Looking back: How Labor Day became a national holiday
High winds bulow the American flag flying over Rio Norte Junior High School in Valencia on Friday, Dec. 2, 2016. Dan Watson/Signal
By Skylar Barti
Monday, September 3rd, 2018

For over a century, Americans have celebrated the first Monday of September as Labor Day, though the celebrations of today differ from when the holiday was first observed.

During America’s industrial revolution, workers would punch in 12-hour shifts, seven days a week in often physically demanding careers. Even children were employed to do jobs that didn’t pay very much. This led to a march on New York City Hall ending in a large picnic uptown on Sept. 5, 1882, according to articles of the era from The New York Times with the headline “Working Men on Parade.”

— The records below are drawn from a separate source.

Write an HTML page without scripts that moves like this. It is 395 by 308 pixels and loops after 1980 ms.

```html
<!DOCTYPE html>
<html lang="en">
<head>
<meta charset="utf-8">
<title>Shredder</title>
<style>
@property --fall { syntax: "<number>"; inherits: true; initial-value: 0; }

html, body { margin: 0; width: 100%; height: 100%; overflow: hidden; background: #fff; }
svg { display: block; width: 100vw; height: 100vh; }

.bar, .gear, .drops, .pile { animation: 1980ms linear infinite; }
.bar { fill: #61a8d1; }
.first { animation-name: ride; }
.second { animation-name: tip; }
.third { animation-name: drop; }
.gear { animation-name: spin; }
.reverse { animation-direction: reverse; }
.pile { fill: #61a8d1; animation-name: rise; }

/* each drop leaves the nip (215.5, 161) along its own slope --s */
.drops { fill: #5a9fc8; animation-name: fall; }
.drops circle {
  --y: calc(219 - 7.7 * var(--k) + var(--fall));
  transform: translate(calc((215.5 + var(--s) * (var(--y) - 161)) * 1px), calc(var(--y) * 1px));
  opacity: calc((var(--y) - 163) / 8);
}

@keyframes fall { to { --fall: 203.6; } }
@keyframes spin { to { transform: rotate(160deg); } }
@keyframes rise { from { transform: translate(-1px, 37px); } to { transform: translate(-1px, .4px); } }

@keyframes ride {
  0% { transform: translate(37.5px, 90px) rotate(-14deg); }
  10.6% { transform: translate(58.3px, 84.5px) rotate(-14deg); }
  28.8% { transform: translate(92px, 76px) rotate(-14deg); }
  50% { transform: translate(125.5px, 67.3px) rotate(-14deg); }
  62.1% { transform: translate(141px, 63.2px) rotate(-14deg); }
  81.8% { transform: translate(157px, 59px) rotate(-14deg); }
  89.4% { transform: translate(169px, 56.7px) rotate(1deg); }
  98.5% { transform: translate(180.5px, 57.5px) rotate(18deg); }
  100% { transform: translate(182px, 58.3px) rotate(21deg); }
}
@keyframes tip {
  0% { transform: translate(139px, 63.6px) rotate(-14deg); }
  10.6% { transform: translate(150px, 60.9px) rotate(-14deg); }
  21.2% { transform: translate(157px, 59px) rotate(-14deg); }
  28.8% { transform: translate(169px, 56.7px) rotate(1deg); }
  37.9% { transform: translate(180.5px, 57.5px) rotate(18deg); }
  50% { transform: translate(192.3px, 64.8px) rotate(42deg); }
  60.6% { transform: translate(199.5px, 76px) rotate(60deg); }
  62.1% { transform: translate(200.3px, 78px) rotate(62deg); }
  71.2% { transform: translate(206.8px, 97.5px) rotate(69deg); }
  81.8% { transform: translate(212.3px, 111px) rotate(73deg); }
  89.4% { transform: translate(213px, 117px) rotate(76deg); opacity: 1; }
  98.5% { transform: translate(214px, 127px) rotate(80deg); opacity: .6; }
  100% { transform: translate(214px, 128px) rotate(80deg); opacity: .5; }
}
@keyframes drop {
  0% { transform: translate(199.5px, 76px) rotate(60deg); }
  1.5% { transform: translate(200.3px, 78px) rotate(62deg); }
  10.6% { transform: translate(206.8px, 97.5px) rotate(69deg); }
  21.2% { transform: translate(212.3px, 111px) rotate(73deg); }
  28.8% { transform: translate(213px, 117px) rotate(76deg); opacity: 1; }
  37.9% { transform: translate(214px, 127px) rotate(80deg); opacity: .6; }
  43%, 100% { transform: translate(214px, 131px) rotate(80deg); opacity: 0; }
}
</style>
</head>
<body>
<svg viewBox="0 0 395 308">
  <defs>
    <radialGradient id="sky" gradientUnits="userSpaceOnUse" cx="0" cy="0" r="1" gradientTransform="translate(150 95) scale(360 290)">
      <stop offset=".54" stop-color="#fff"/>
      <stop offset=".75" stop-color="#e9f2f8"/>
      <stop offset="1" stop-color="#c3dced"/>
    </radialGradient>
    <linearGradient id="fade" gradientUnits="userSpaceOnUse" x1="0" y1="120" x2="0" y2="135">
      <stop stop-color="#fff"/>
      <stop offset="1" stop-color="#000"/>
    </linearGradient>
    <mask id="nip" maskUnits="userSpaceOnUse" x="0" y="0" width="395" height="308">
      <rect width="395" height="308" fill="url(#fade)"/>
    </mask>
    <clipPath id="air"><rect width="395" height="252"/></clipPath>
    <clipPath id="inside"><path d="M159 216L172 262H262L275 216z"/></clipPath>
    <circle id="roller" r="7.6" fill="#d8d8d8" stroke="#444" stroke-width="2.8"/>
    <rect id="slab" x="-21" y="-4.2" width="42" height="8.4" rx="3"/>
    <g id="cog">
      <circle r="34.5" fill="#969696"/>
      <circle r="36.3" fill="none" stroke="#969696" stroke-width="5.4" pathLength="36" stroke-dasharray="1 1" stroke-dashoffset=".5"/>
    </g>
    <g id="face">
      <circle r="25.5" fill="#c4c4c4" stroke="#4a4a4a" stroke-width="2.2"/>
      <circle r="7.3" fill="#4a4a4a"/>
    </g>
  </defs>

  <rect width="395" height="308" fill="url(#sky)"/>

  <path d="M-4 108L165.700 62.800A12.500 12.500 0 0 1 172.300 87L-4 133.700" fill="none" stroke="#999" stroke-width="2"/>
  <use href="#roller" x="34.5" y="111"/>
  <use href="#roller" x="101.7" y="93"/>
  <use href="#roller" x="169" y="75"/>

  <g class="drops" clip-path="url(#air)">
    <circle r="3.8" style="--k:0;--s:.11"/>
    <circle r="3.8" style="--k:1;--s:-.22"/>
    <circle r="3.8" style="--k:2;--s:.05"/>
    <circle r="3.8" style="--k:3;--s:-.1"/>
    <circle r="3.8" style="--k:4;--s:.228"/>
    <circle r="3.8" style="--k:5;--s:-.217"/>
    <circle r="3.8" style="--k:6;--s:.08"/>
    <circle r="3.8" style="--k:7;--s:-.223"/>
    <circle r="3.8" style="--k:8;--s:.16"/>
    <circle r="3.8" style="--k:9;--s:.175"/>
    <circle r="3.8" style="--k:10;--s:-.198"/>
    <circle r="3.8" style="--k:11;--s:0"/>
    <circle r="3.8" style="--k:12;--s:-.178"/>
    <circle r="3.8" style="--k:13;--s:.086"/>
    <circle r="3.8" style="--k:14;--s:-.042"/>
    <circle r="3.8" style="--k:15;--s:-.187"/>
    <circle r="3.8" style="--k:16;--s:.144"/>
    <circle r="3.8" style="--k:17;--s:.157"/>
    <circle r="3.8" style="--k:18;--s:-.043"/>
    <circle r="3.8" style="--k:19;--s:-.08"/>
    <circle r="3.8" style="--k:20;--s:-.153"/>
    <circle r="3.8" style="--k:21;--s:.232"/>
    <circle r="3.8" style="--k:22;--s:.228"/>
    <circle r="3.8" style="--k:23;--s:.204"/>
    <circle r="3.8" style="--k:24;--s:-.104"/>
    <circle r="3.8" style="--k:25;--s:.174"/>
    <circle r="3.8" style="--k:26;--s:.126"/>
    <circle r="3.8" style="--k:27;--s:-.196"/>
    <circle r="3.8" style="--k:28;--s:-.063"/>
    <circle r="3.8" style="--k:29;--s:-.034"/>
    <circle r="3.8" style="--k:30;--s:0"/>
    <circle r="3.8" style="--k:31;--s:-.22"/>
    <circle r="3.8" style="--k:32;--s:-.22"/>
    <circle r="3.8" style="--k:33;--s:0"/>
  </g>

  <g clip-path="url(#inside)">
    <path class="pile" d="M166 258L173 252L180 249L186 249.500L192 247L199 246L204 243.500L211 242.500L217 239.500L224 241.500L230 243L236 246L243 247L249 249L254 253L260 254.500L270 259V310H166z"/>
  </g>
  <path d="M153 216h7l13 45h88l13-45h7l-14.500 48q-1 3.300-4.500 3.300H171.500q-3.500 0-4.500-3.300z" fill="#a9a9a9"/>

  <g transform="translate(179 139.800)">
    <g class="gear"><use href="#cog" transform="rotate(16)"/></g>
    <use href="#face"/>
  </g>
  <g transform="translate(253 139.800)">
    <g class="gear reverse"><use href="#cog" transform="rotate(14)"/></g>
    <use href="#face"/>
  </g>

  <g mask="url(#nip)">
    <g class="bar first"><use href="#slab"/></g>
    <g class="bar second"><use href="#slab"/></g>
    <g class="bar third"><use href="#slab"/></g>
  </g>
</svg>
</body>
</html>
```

The holiday sprung into recognition through various city ordinances that were passed between 1885-86, according the U.S. Department of Labor. These ordinances spread fast until June 28, 1894, Congress passed an act to officially declare the first Monday of each September to be called “Labor Day.”

Today, people across the country and here in Santa Clarita use the day to travel or enjoy the three-day weekend, as Labor Day is considered a bank holiday. When the holiday was first observed, outliners of the holiday proposed it should be celebrated with a street parade to exhibit to the people “the strength and esprit de corps of the trade and labor organizations,” according to the DOL website.

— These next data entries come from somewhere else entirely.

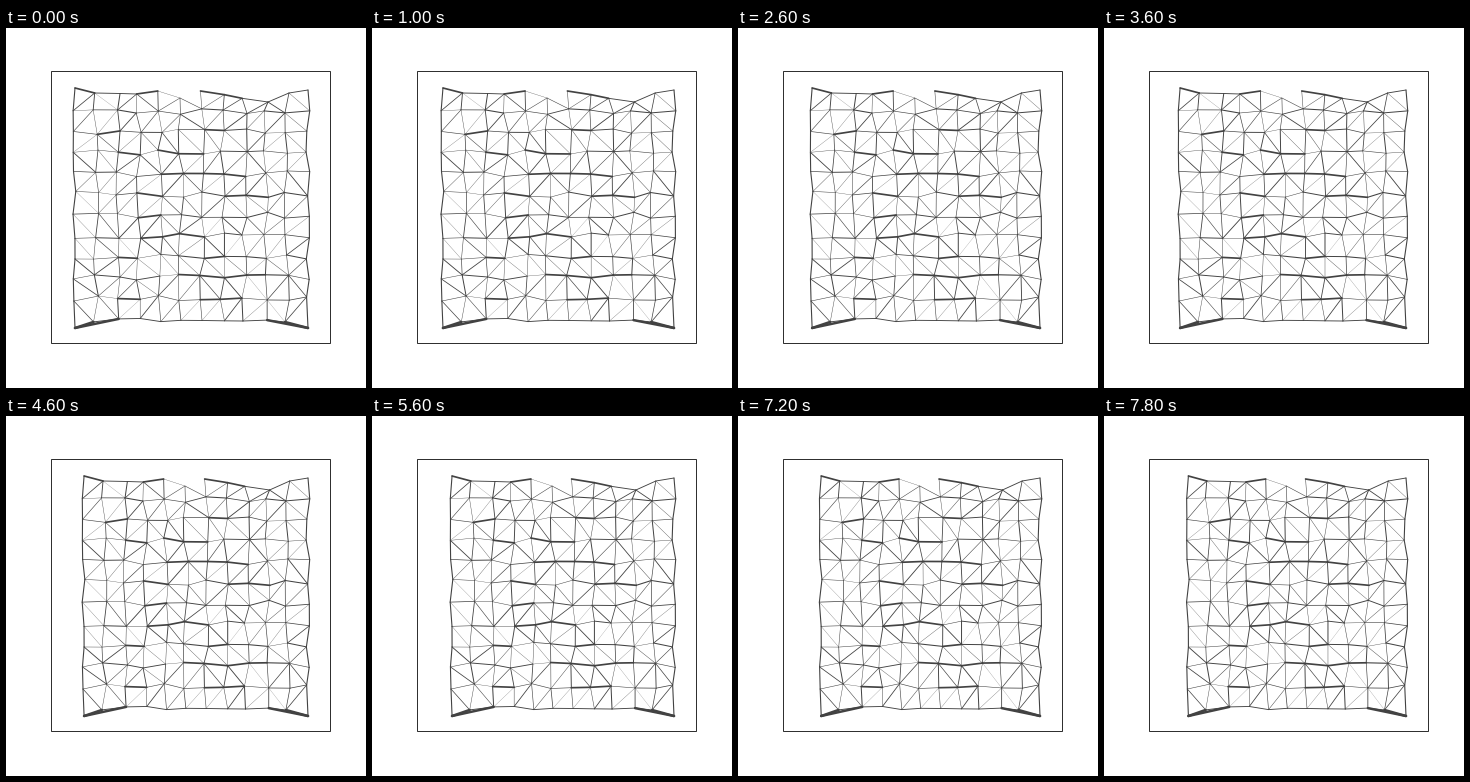
Animation, 360 px wide and 360 px high, one loop 8000 ms. Source, as a matplotlib script:

```python
import numpy as np
import matplotlib.pyplot as plt
from matplotlib.animation import FuncAnimation
from matplotlib.collections import LineCollection
from matplotlib.patches import Rectangle

SIZE, DPI = 360, 100
PX = 72 / DPI
N = 12                      # joints per side
LAST = N - 1
LEFT, RIGHT = 69, 302
TOP, BOTTOM = 62.5, 291
FRAMES, STEP = 40, 200
PUSH = 15.4                 # travel of the left side over one loop
INK = "#424242"

# heavy horizontal members: row -> (first column, last column) runs
HEAVY = {
    0: [(0, 1), (3, 4), (6, 8)],
    2: [(1, 2), (6, 7)],
    3: [(2, 3), (4, 6)],
    4: [(4, 8)],
    5: [(3, 4), (7, 9)],
    6: [(3, 4)],
    7: [(3, 6)],
    8: [(2, 3), (6, 7)],
    9: [(5, 9)],
    10: [(2, 3), (6, 8)],
}

rng = np.random.default_rng(12)


def make_nodes():
    """Jittered square grid with a wavy top and drooping lower corners."""
    x, y = np.meshgrid(np.linspace(LEFT, RIGHT, N), np.linspace(TOP, BOTTOM, N))
    x[:, 1:-1] += rng.uniform(-3, 3, (N, N - 2))
    x[1:-1, [0, -1]] += rng.uniform(-2, 2, (N - 2, 2))
    y[1:] += rng.uniform(-3, 3, (N - 1, N))
    y[0] = np.interp(range(N), [0, 1, 3, 4, 5, 6, 9, 10, 11],
                     [60, 65, 66, 63, 70, 63, 74, 65, 62])
    y[-1, [0, -1]] = 300
    return np.stack([x, y], axis=-1)


nodes = make_nodes()
edges = {}


def link(a, b, width):
    edges[a, b] = width


def span(pair):
    return np.hypot(*(nodes[pair[0]] - nodes[pair[1]]))


for r in range(N):
    for c in range(N):
        rim_row, rim_col = r in (0, LAST), c in (0, LAST)
        if c < LAST:
            link((r, c), (r, c + 1), 0.9 if rim_row else rng.uniform(0.3, 1.1))
        if r < LAST:
            link((r, c), (r + 1, c), 1.1 if rim_col else rng.uniform(0.4, 1))
        if r < LAST and c < LAST:
            # brace each cell along its shorter diagonal
            fall = (r, c), (r + 1, c + 1)
            rise = (r, c + 1), (r + 1, c)
            link(*min(fall, rise, key=span), rng.uniform(0.15, 0.9))

for r, runs in HEAVY.items():
    for first, last in runs:
        for c in range(first, last):
            link((r, c), (r, c + 1), 1.7)

# open notch in the top side
link((0, 4), (0, 5), 0.3)
edges.pop(((0, 5), (0, 6)))

# dark wedges at the lower corners
for corner, inward in ((0, 1), (LAST, -1)):
    for k in (1, 2):
        link((LAST, corner), (LAST, corner + k * inward), 2.5)

pairs = np.array(list(edges))
widths = np.array(list(edges.values())) * PX
segments = nodes[pairs[..., 0], pairs[..., 1]]
lag = np.clip((RIGHT - segments[..., 0]) / (RIGHT - LEFT), 0, None)

fig = plt.figure(figsize=(SIZE / DPI, SIZE / DPI), dpi=DPI, facecolor="white")
ax = fig.add_axes([0, 0, 1, 1])
ax.set(xlim=(0, SIZE), ylim=(SIZE, 0))
ax.axis("off")
ax.add_patch(Rectangle((45, 43), 279, 272, fill=False,
                       edgecolor="#303030", lw=PX))
mesh = LineCollection(segments, linewidths=widths, colors=INK, capstyle="round")
ax.add_collection(mesh)


def draw(i):
    moved = segments.copy()
    moved[..., 0] += PUSH * i / (FRAMES - 1) * lag
    mesh.set_segments(moved)
    return (mesh,)


anim = FuncAnimation(fig, draw, frames=FRAMES, interval=STEP, repeat=True,
                     repeat_delay=0)
plt.show()
```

Over the years, the way in which the holiday has been celebrated has changed as much as the country has. While many cities still host parades, others have ended the practice, including those in large industrial centers, according to the DOL website.

Changes have shifted Labor Day to focus on proclamations made by leading union officials, industrialists, educators and government officials. But the celebration of remembering traditional ideals of economic and political democracy still remain.

“I think Labor Day is something well beyond the end of summer and barbecues,” said City Councilmember Cameron Smyth. “It’s a great way to appreciate all the men and women who have worked to make this country what it is. It’s appropriate, quintessentially American.”

The city of Santa Clarita doesn’t host any events that recognize the holiday; however, the city does display American flags hanging from light poles on major roads of the city, according to city communications manager Carrie Lujan.

About the author

Skylar Barti

Skylar Barti

Skylar currently works for The Signal as a staff writer. Before working for the The Signal he was a student and senior producer for College of the Canyons Cougar News.

High winds bulow the American flag flying over Rio Norte Junior High School in Valencia on Friday, Dec. 2, 2016. Dan Watson/Signal

Looking back: How Labor Day became a national holiday

For over a century, Americans have celebrated the first Monday of September as Labor Day, though the celebrations of today differ from when the holiday was first observed.

During America’s industrial revolution, workers would punch in 12-hour shifts, seven days a week in often physically demanding careers. Even children were employed to do jobs that didn’t pay very much. This led to a march on New York City Hall ending in a large picnic uptown on Sept. 5, 1882, according to articles of the era from The New York Times with the headline “Working Men on Parade.”

The holiday sprung into recognition through various city ordinances that were passed between 1885-86, according the U.S. Department of Labor. These ordinances spread fast until June 28, 1894, Congress passed an act to officially declare the first Monday of each September to be called “Labor Day.”

Today, people across the country and here in Santa Clarita use the day to travel or enjoy the three-day weekend, as Labor Day is considered a bank holiday. When the holiday was first observed, outliners of the holiday proposed it should be celebrated with a street parade to exhibit to the people “the strength and esprit de corps of the trade and labor organizations,” according to the DOL website.

Over the years, the way in which the holiday has been celebrated has changed as much as the country has. While many cities still host parades, others have ended the practice, including those in large industrial centers, according to the DOL website.

Changes have shifted Labor Day to focus on proclamations made by leading union officials, industrialists, educators and government officials. But the celebration of remembering traditional ideals of economic and political democracy still remain.

“I think Labor Day is something well beyond the end of summer and barbecues,” said City Councilmember Cameron Smyth. “It’s a great way to appreciate all the men and women who have worked to make this country what it is. It’s appropriate, quintessentially American.”

The city of Santa Clarita doesn’t host any events that recognize the holiday; however, the city does display American flags hanging from light poles on major roads of the city, according to city communications manager Carrie Lujan.

About the author

Skylar Barti

Skylar Barti

Skylar currently works for The Signal as a staff writer. Before working for the The Signal he was a student and senior producer for College of the Canyons Cougar News.